Taxes and the Poor: Why do low-income families use paid tax preparers?
Many low-income families do not have to file federal income tax returns because they owe no tax, but not filing can cost them tax benefits such as the earned income tax credit (EITC). Those who do file often need help preparing their returns, which nearly always comes from a paid preparer. Getting that help-and associated services such as refund anticipation loans (RALs)-erodes the value of the EITC and other refundable credits for these families. That cost might be worth bearing if preparers help their clients claim tax benefits that otherwise might be missed, but evidence suggests that some families who use paid preparers and qualify for the EITC still fail to claim the credit. On the other hand, some preparers not only do inform their low-income clients of their EITC eligibility, but further help them by identifying nontax forms of assistance for which they might qualify, and some even assist in the application process.

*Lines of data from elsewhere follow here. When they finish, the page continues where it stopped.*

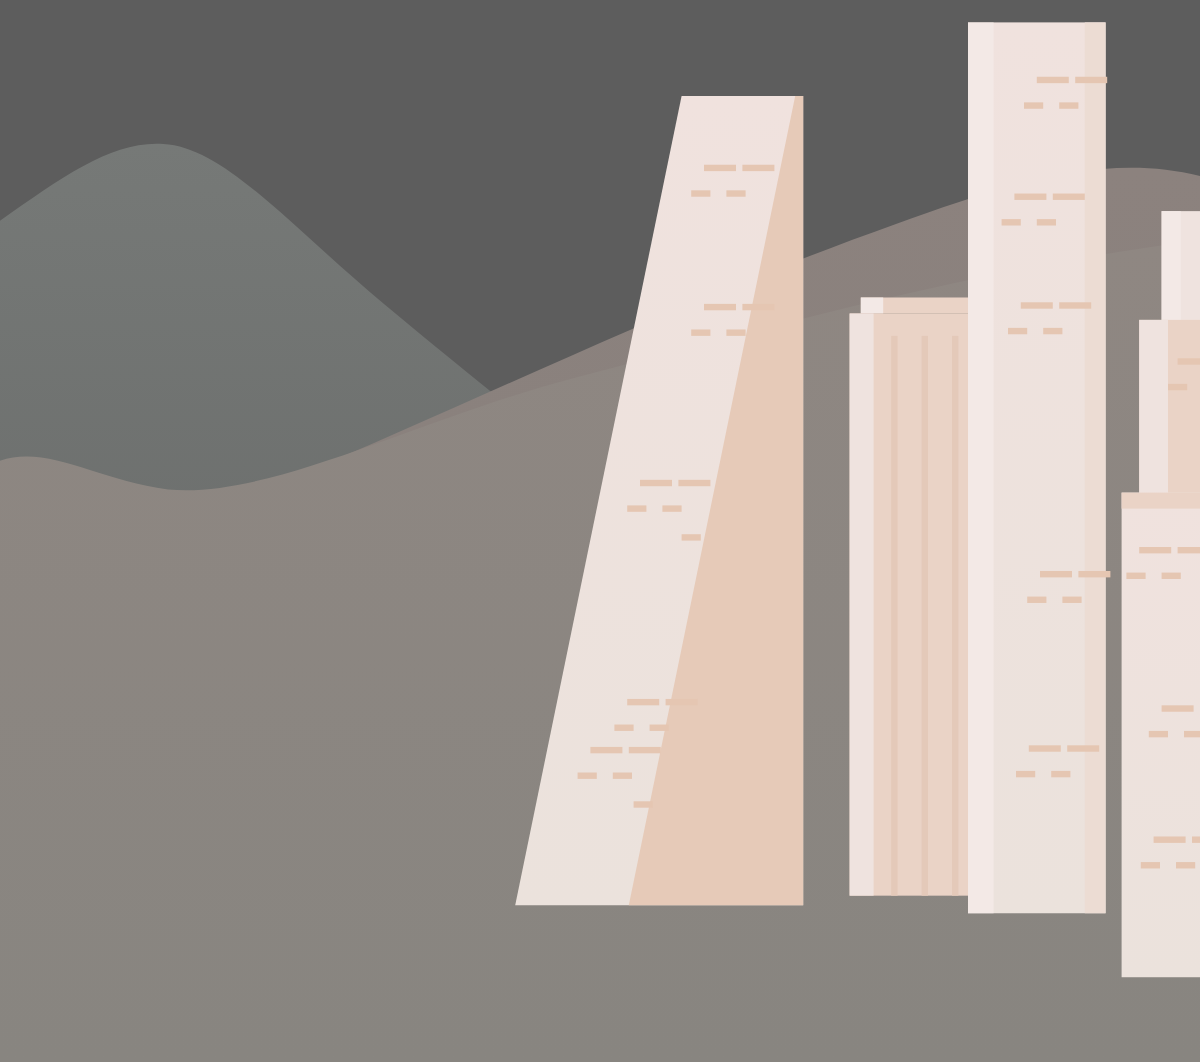
<!DOCTYPE html>
<html lang="en">
<head>
<meta charset="utf-8">
<title>Skyline at Dusk</title>
<style>
  :root {
    --sky: #5d5d5d;
    --far-hill-top: #767977;
    --far-hill-bottom: #626463;
    --near-hill-top: #8c827e;
    --near-hill-bottom: #857f7b;
    --ground-top: #8f8782;
    --ground-bottom: #888580;
    --facade-light: #efe3df;
    --facade-bright: #f3e9e6;
    --facade-shade: #e6cab8;
    --facade-warm: #ead3c6;
    --facade-rib: #e4c9b9;
    --facade-edge: #ecdcd3;
    --window: #e5c6b2;
  }
  html, body {
    margin: 0;
    padding: 0;
    width: 1200px;
    height: 1062px;
    overflow: hidden;
    background: var(--sky);
  }
  .city-scene {
    display: block;
    width: 1200px;
    height: 1062px;
  }
  .window { fill: var(--window); }
</style>
</head>
<body>
<svg class="city-scene" viewBox="0 0 750 664" preserveAspectRatio="none" role="img" aria-label="Pale skyscrapers in front of grey rolling hills">
  <defs>
    <linearGradient id="far-hill-fill" x1="0" y1="0" x2="0" y2="1">
      <stop offset="0" stop-color="var(--far-hill-top)"/>
      <stop offset="1" stop-color="var(--far-hill-bottom)"/>
    </linearGradient>
    <linearGradient id="near-hill-fill" x1="0" y1="0" x2="0" y2="1">
      <stop offset="0" stop-color="var(--near-hill-top)"/>
      <stop offset="1" stop-color="var(--near-hill-bottom)"/>
    </linearGradient>
    <linearGradient id="ground-fill" x1="0" y1="0" x2="0" y2="1">
      <stop offset="0" stop-color="var(--ground-top)"/>
      <stop offset="1" stop-color="var(--ground-bottom)"/>
    </linearGradient>
    <linearGradient id="facade-fade" x1="0" y1="0" x2="0" y2="1">
      <stop offset="0" stop-color="#f0e2de"/>
      <stop offset="1" stop-color="#ebe2dc"/>
    </linearGradient>
    <g id="window-row">
      <rect class="window" x="0" y="0" width="20" height="4"/>
      <rect class="window" x="24" y="0" width="20" height="4"/>
      <rect class="window" x="-8" y="16" width="12" height="4"/>
      <rect class="window" x="14" y="16" width="12" height="4"/>
    </g>
  </defs>

  <rect class="sky" width="750" height="664" fill="var(--sky)"/>

  <path class="far-hill" fill="url(#far-hill-fill)"
        d="M0 138 C40 110 70 88 102 90 C140 92 180 140 240 190 C300 240 350 280 380 300 L380 664 L0 664 Z"/>

  <path class="near-hill" fill="url(#near-hill-fill)"
        d="M180 300 C300 250 420 190 560 140 C630 115 690 95 750 110 L750 664 L180 664 Z"/>

  <path class="ground" fill="url(#ground-fill)"
        d="M0 288 C30 278 60 300 105 306 C170 312 260 262 360 236 C480 205 600 170 750 150 L750 664 L0 664 Z"/>

  <g class="tower-slanted">
    <polygon points="426,60 502,60 502,566 322,566" fill="url(#facade-fade)"/>
    <polygon points="497,60 502,60 502,566 393,566" fill="var(--facade-shade)"/>
    <use href="#window-row" x="440" y="103"/>
    <use href="#window-row" x="440" y="190"/>
    <use href="#window-row" x="400" y="300"/>
    <rect class="window" x="426" y="334" width="12" height="4"/>
    <use href="#window-row" x="392" y="437"/>
    <use href="#window-row" x="369" y="467"/>
    <rect class="window" x="396" y="501" width="12" height="4"/>
  </g>

  <g class="tower-ribbed">
    <rect x="538" y="186" width="67" height="10" fill="var(--facade-warm)"/>
    <rect x="538" y="186" width="14" height="10" fill="var(--facade-bright)"/>
    <rect x="531" y="196" width="74" height="364" fill="var(--facade-warm)"/>
    <rect x="531" y="196" width="15" height="364" fill="var(--facade-light)"/>
    <rect x="557" y="210" width="4" height="350" fill="var(--facade-rib)"/>
    <rect x="576" y="210" width="4" height="350" fill="var(--facade-rib)"/>
    <rect x="595" y="210" width="4" height="350" fill="var(--facade-rib)"/>
  </g>

  <g class="tower-tall">
    <rect x="605" y="14" width="86" height="557" fill="url(#facade-fade)"/>
    <polygon points="605,14 621,14 621,571 605,571" fill="var(--facade-bright)"/>
    <rect x="678" y="14" width="13" height="557" fill="var(--facade-edge)"/>
    <use href="#window-row" x="648" y="48"/>
    <use href="#window-row" x="634" y="121"/>
    <use href="#window-row" x="638" y="189"/>
    <use href="#window-row" x="650" y="357"/>
    <use href="#window-row" x="643" y="466"/>
  </g>

  <g class="tower-stepped">
    <rect x="726" y="132" width="24" height="70" fill="var(--facade-light)"/>
    <rect x="726" y="132" width="12" height="70" fill="var(--facade-bright)"/>
    <rect x="712" y="200" width="38" height="110" fill="var(--facade-warm)"/>
    <rect x="712" y="200" width="18" height="110" fill="var(--facade-light)"/>
    <rect x="701" y="308" width="49" height="303" fill="url(#facade-fade)"/>
    <rect x="701" y="308" width="49" height="10" fill="var(--facade-warm)"/>
    <rect class="window" x="736" y="224" width="14" height="4"/>
    <rect class="window" x="730" y="240" width="12" height="4"/>
    <use href="#window-row" x="712" y="342"/>
    <use href="#window-row" x="726" y="441"/>
    <use href="#window-row" x="721" y="523"/>
  </g>
</svg>
</body>
</html>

- A majority of low-income families that file tax returns receive help to do so. In 2002, two-thirds of families with income below twice the poverty line (about $36,500 for a couple with two children, for example) received help, and virtually all used paid preparers. Hispanic and African-American families and families with less than a college education were more likely than the average low-income family to receive help.
- Using a paid preparer does not appear to make tax filers more aware of available tax benefits such as the EITC, but it does increase the likelihood that a filer who knows about the EITC will claim the credit. Roughly 70 percent of low-income tax filers reported knowing about the EITC in 2002, but among those who knew of the credit, about 80 percent of those using paid preparers actually claimed the credit, compared with 70 percent of those who filed on their own.
- Some paid preparers help their low-income clients apply for nontax benefits. For example, one firm provided food stamp applications to all qualifying clients in the largest states, along with assistance in completing and filing the forms.
- Low-income tax filers who use paid preparers can take advantage of refund anticipation loans (RALs), which are immediate cash loans from private lenders, backed by the tax refunds the borrowers have claimed on their prepared returns. RALs proliferated after 1999, when the Internal Revenue Service reinstituted the debt indicator program, which allows tax preparers to find out whether a filer’s tax refund will be redirected by the Internal Revenue Service to pay that filer’s debts. The National Consumer Law Center reports that in 2006 nearly 9 million taxpayers took out RALs. Although that number was down from the 2004 record high of 12.4 million, tax filers still paid nearly $1 billion in loan and other fees. Another 10.8 million taxpayers spent $324 million on other types of financial products to receive their refunds more quickly. A 2005 study found that RAL fees for a $2,000 refund typically ran between $35 and $115, resulting in effective annual interest rates between 40 percent and over 700 percent (because of the short duration of the actual loan).
- EITC recipients are much more likely than nonrecipients to take out RALs. In 2006 nearly two-thirds of RALs went to tax filers claiming the EITC, even though they filed just one-sixth of all tax returns.